EXERCISE OBJECTIVE: Pictures are to be skipped. Retype exactly the lines from the top of the material through the one with "--shade: #c9c1d1;", and only those.

MATERIALS PROVIDED:
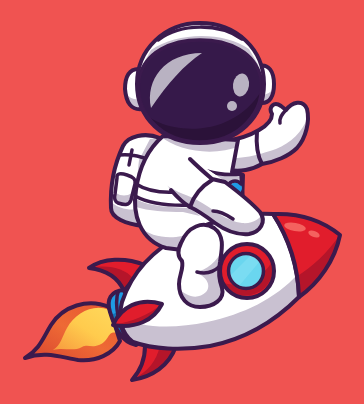
<!DOCTYPE html>
<html lang="en">
<head>
<meta charset="utf-8">
<title>Astronaut riding a rocket</title>
<style>
:root {
  --backdrop: #f05351;
  --ink: #3b1a4d;
  --visor: #36194a;
  --visor-deep: #2b1239;
  --white: #ffffff;
  --shade: #c9c1d1;
  --glint: #b9b2c2;
  --red: #e11d2c;
  --red-deep: #b5152a;
  --red-light: #f4625f;
  --blue: #1f9be4;
  --blue-deep: #1672b8;
  --cyan: #6ad6ef;
  --cyan-light: #8fe5f6;
}
html, body { margin: 0; overflow: hidden; background: var(--backdrop); }
svg { display: block; width: 364px; height: 404px; }
.outline { fill: none; stroke: var(--ink); stroke-width: 4; stroke-linecap: round; stroke-linejoin: round; }
.thin { stroke-width: 3.5; }
.backdrop { fill: var(--backdrop); }
.white { fill: var(--white); }
.shade { fill: var(--shade); }
.glint { fill: var(--glint); }
.visor { fill: var(--visor); }
.visor-deep { fill: var(--visor-deep); }
.red { fill: var(--red); }
.red-deep { fill: var(--red-deep); }
.red-light { fill: var(--red-light); }
.blue { fill: var(--blue); }
.blue-deep { fill: var(--blue-deep); }
.cyan { fill: var(--cyan); }
.cyan-light { fill: var(--cyan-light); }
</style>
</head>
<body>
<svg viewBox="0 0 364 404" role="img" aria-label="Waving astronaut riding a red and white rocket">
  <defs>
    <linearGradient id="flame-outer" x1="0" y1="1" x2="1" y2="0">
      <stop offset="0" stop-color="#d8432f"/>
      <stop offset=".5" stop-color="#ee6a35"/>
      <stop offset="1" stop-color="#e5522f"/>
    </linearGradient>
    <linearGradient id="flame-inner" x1="0" y1="1" x2="1" y2="0">
      <stop offset="0" stop-color="#f79a3e"/>
      <stop offset=".5" stop-color="#ffcb4d"/>
      <stop offset="1" stop-color="#ffd95c"/>
    </linearGradient>
    <path id="flame" d="M25 358C40 349 43 338 51 325C63 306 88 298 109 307L120 341C113 354 96 362 78 360C60 357 45 351 25 358Z"/>
    <path id="fin-top" d="M89 268C103 258 125 257 145 265L124 291C118 277 106 270 89 268Z"/>
    <path id="fin-bottom" d="M145 346C145 360 141 370 132 380C152 377 169 366 176 346Z"/>
    <path id="fin-middle" d="M113 325C121 307 139 297 162 304C154 320 136 329 113 325Z"/>
    <path id="nozzle" d="M124 290C111 291 106 299 110 312C115 329 122 342 136 345L146 340Z"/>
    <path id="hull" d="M122 302C132 272 154 249 184 234C211 220 243 212 273 214C289 239 298 268 299 297C276 320 246 339 210 346C181 351 152 349 133 342C121 333 118 318 122 302Z"/>
    <path id="nose" d="M273 214C298 213 322 220 340 235C335 260 319 283 299 297C298 267 289 238 273 214Z"/>
    <path id="pack" d="M160 138C145 132 128 136 123 146C114 165 110 187 111 208C111 218 126 224 143 226L160 200Z"/>
    <path id="pack-pocket" d="M117 178C116 173 121 173 127 175C133 177 136 179 135 184L131 200C129 206 124 205 118 203C114 201 114 198 115 194Z"/>
    <path id="torso" d="M163 136C148 149 139 168 136 190C132 214 140 240 166 248L182 250C190 232 204 222 224 221L242 205L243 175L232 172L238 140Z"/>
    <path id="arm-far" d="M226 141C239 139 249 136 259 130C266 126 272 120 272 114C268 107 274 101 281 106L286 110C292 102 303 99 307 109C310 121 306 138 297 148C289 156 275 162 262 164C252 170 239 172 230 170Z"/>
    <path id="leg" d="M181 243C188 226 203 221 214 228C225 236 222 249 220 262C218 273 219 280 222 288C225 299 214 307 200 307C187 307 179 298 179 284C179 275 184 269 182 261C177 256 178 249 181 243Z"/>
    <path id="arm-near" d="M168 160C180 153 194 158 206 168L225 181C237 191 250 201 260 212C267 222 260 232 249 234C238 235 226 231 215 223C207 217 199 211 190 207C178 199 163 184 161 172Z"/>
    <path id="helmet" d="M200 23C165 23 137 49 137 84C137 118 163 143 200 143C237 143 264 118 264 84C264 49 236 23 200 23Z"/>
    <path id="visor" d="M200 40C171 40 145 52 139 78C134 112 160 142 200 142C239 142 266 112 261 78C255 52 229 40 200 40Z"/>
    <clipPath id="clip-hull"><use href="#hull"/></clipPath>
    <clipPath id="clip-nose"><use href="#nose"/></clipPath>
    <clipPath id="clip-pack"><use href="#pack"/></clipPath>
    <clipPath id="clip-torso"><use href="#torso"/></clipPath>
    <clipPath id="clip-arm-far"><use href="#arm-far"/></clipPath>
    <clipPath id="clip-arm-near"><use href="#arm-near"/></clipPath>
    <clipPath id="clip-leg"><use href="#leg"/></clipPath>
    <clipPath id="clip-visor"><use href="#visor"/></clipPath>
    <clipPath id="clip-fin-top"><use href="#fin-top"/></clipPath>
    <clipPath id="clip-fin-middle"><use href="#fin-middle"/></clipPath>
    <clipPath id="clip-fin-bottom"><use href="#fin-bottom"/></clipPath>
    <clipPath id="clip-nozzle"><use href="#nozzle"/></clipPath>
  </defs>

  <rect class="backdrop" width="364" height="404"/>

  <g id="exhaust">
    <use href="#flame" fill="url(#flame-outer)"/>
    <path fill="url(#flame-inner)" d="M53 350C61 345 62 337 67 328C75 313 94 303 109 310L117 333C107 330 110 341 99 345C91 348 88 344 82 347C73 352 64 347 53 350Z"/>
    <use href="#flame" class="outline"/>
  </g>

  <g id="rocket">
    <g clip-path="url(#clip-nozzle)">
      <use href="#nozzle" class="blue"/>
      <path class="blue-deep" d="M108 316L126 309L146 350L122 350Z"/>
      <path class="outline thin" d="M119 289C113 304 119 328 130 346"/>
    </g>
    <use href="#nozzle" class="outline"/>
    <g clip-path="url(#clip-fin-top)">
      <use href="#fin-top" class="red"/>
      <path class="red-deep" d="M89 268C108 264 124 268 133 278L124 294Z"/>
    </g>
    <use href="#fin-top" class="outline"/>
    <g clip-path="url(#clip-fin-bottom)">
      <use href="#fin-bottom" class="red"/>
      <path class="red-deep" d="M132 380C149 371 157 360 160 345H180V380Z"/>
    </g>
    <use href="#fin-bottom" class="outline"/>
    <g clip-path="url(#clip-hull)">
      <use href="#hull" class="white"/>
      <path class="shade" d="M118 314C138 329 173 329 207 322C244 314 275 299 298 274L304 300L220 356H125Z"/>
    </g>
    <use href="#hull" class="outline"/>
    <g clip-path="url(#clip-nose)">
      <use href="#nose" class="red"/>
      <path class="red-deep" d="M342 232C329 251 313 267 296 277L299 302L345 260Z"/>
      <ellipse class="red-light" cx="295" cy="227" rx="11" ry="4" transform="rotate(10 295 227)"/>
      <ellipse class="red-light" cx="314" cy="234" rx="6" ry="3" transform="rotate(22 314 234)"/>
    </g>
    <use href="#nose" class="outline"/>
    <g clip-path="url(#clip-fin-middle)">
      <use href="#fin-middle" class="red"/>
      <path class="red-deep" d="M112 325C133 322 149 315 163 303V330H112Z"/>
    </g>
    <use href="#fin-middle" class="outline"/>
    <g id="porthole">
      <circle class="red" cx="247" cy="271" r="27"/>
      <path class="red-deep" d="M272 262A27 27 0 0 1 223 283Q253 291 272 262Z"/>
      <circle class="outline" cx="247" cy="271" r="27"/>
      <circle class="cyan" cx="246" cy="271" r="17.5"/>
      <path class="cyan-light" d="M230 276L251 255Q257 257 260 261L239 286Q233 283 230 276Z" opacity=".45"/>
      <circle class="outline thin" cx="246" cy="271" r="17.5"/>
    </g>
  </g>

  <g id="astronaut">
    <g id="backpack">
      <g clip-path="url(#clip-pack)">
        <use href="#pack" class="white"/>
        <path class="shade" d="M109 200C119 210 132 211 142 208L147 230H108ZM139 160L150 139L164 137L146 190L134 207Z"/>
        <path class="outline thin" d="M119 155C128 154 140 156 150 160M132 150L129 165"/>
      </g>
      <use href="#pack" class="outline"/>
      <use href="#pack-pocket" class="white"/>
      <path class="shade" d="M116 193Q124 198 132 193L130 201Q128 206 118 202Q114 200 116 193Z"/>
      <use href="#pack-pocket" class="outline thin"/>
    </g>

    <g id="raised-arm">
      <g clip-path="url(#clip-arm-far)">
        <use href="#arm-far" class="white"/>
        <path class="shade" d="M226 158C246 159 261 154 276 149C291 143 302 132 308 117L314 150L270 175H226Z"/>
        <path class="outline" d="M257 131C256 143 257 155 262 164"/>
      </g>
      <use href="#arm-far" class="outline"/>
      <path class="outline thin" d="M286 110C281 115 279 119 280 123"/>
    </g>

    <g id="body">
      <g clip-path="url(#clip-torso)">
        <use href="#torso" class="white"/>
        <path class="shade" d="M160 136C178 151 213 157 240 146V132H160ZM136 199C150 207 170 207 190 208L200 216L183 212C166 212 148 211 136 207ZM139 226C150 237 168 239 182 236L181 254H150Z"/>
        <path class="outline thin" d="M136 184C147 191 160 193 176 192M135 196C150 204 170 206 192 205"/>
      </g>
      <use href="#torso" class="outline"/>
      <g id="chest-control">
        <path class="shade" d="M205 171L241 175L243 198L226 190Z"/>
        <path class="outline thin" d="M207 171C220 175 232 175 241 174L243 201"/>
        <circle class="blue" cx="236" cy="188" r="6"/>
        <path class="outline thin" d="M229 184C232 180 238 180 241 184"/>
      </g>
    </g>

    <g id="near-leg">
      <g clip-path="url(#clip-leg)">
        <use href="#leg" class="white"/>
        <path class="shade" d="M223 248C217 262 207 270 195 272C208 277 211 286 206 292C198 300 187 297 178 288V310H228V248Z"/>
      </g>
      <use href="#leg" class="outline"/>
      <path class="outline thin" d="M220 266C213 273 205 274 197 272"/>
    </g>

    <g id="near-arm">
      <g clip-path="url(#clip-arm-near)">
        <use href="#arm-near" class="white"/>
        <path class="shade" d="M163 183C179 194 188 195 197 200C212 208 227 222 242 223C253 224 260 219 263 213L267 240H220L180 212Z"/>
      </g>
      <path class="outline" d="M190 159C197 166 205 173 212 179L225 182C237 191 250 201 260 212C267 222 260 232 249 234C238 235 226 231 215 223C207 217 199 211 190 207C183 203 177 197 171 190"/>
      <path class="outline" d="M212 180C202 186 194 195 190 207"/>
      <path class="outline thin" d="M213 211C220 211 227 215 233 219"/>
    </g>

    <g id="head">
      <path class="white" d="M140 69C129 68 125 77 125 89C126 102 131 111 143 109Z"/>
      <path class="shade" d="M126 94Q132 101 141 99L143 109Q129 111 126 94Z"/>
      <path class="outline" d="M140 69C129 68 125 77 125 89C126 102 131 111 143 109Z"/>
      <path class="white" d="M258 66C269 63 274 72 274 84C274 96 270 104 260 103Z"/>
      <path class="shade" d="M274 87Q270 95 261 95V103Q272 104 274 87Z"/>
      <path class="outline" d="M258 66C269 63 274 72 274 84C274 96 270 104 260 103Z"/>
      <use href="#helmet" class="white"/>
      <path class="shade" d="M151 50C177 32 223 31 249 49L259 66C234 40 166 40 142 66Z"/>
      <path class="outline thin" d="M158 40C181 23 219 23 242 39"/>
      <g clip-path="url(#clip-visor)">
        <use href="#visor" class="visor"/>
        <path class="visor-deep" d="M137 105C154 134 231 145 263 88L270 150H130Z"/>
        <path class="glint" d="M151 108C145 80 165 53 202 53C184 65 168 83 151 108Z"/>
        <ellipse class="glint" cx="241" cy="85" rx="8" ry="11.5" transform="rotate(8 241 85)"/>
        <circle class="glint" cx="232" cy="106" r="5"/>
      </g>
      <use href="#visor" class="outline thin"/>
      <use href="#helmet" class="outline"/>
    </g>
  </g>
</svg>
</body>
</html>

RESPONSE AREA:
<!DOCTYPE html>
<html lang="en">
<head>
<meta charset="utf-8">
<title>Astronaut riding a rocket</title>
<style>
:root {
  --backdrop: #f05351;
  --ink: #3b1a4d;
  --visor: #36194a;
  --visor-deep: #2b1239;
  --white: #ffffff;
  --shade: #c9c1d1;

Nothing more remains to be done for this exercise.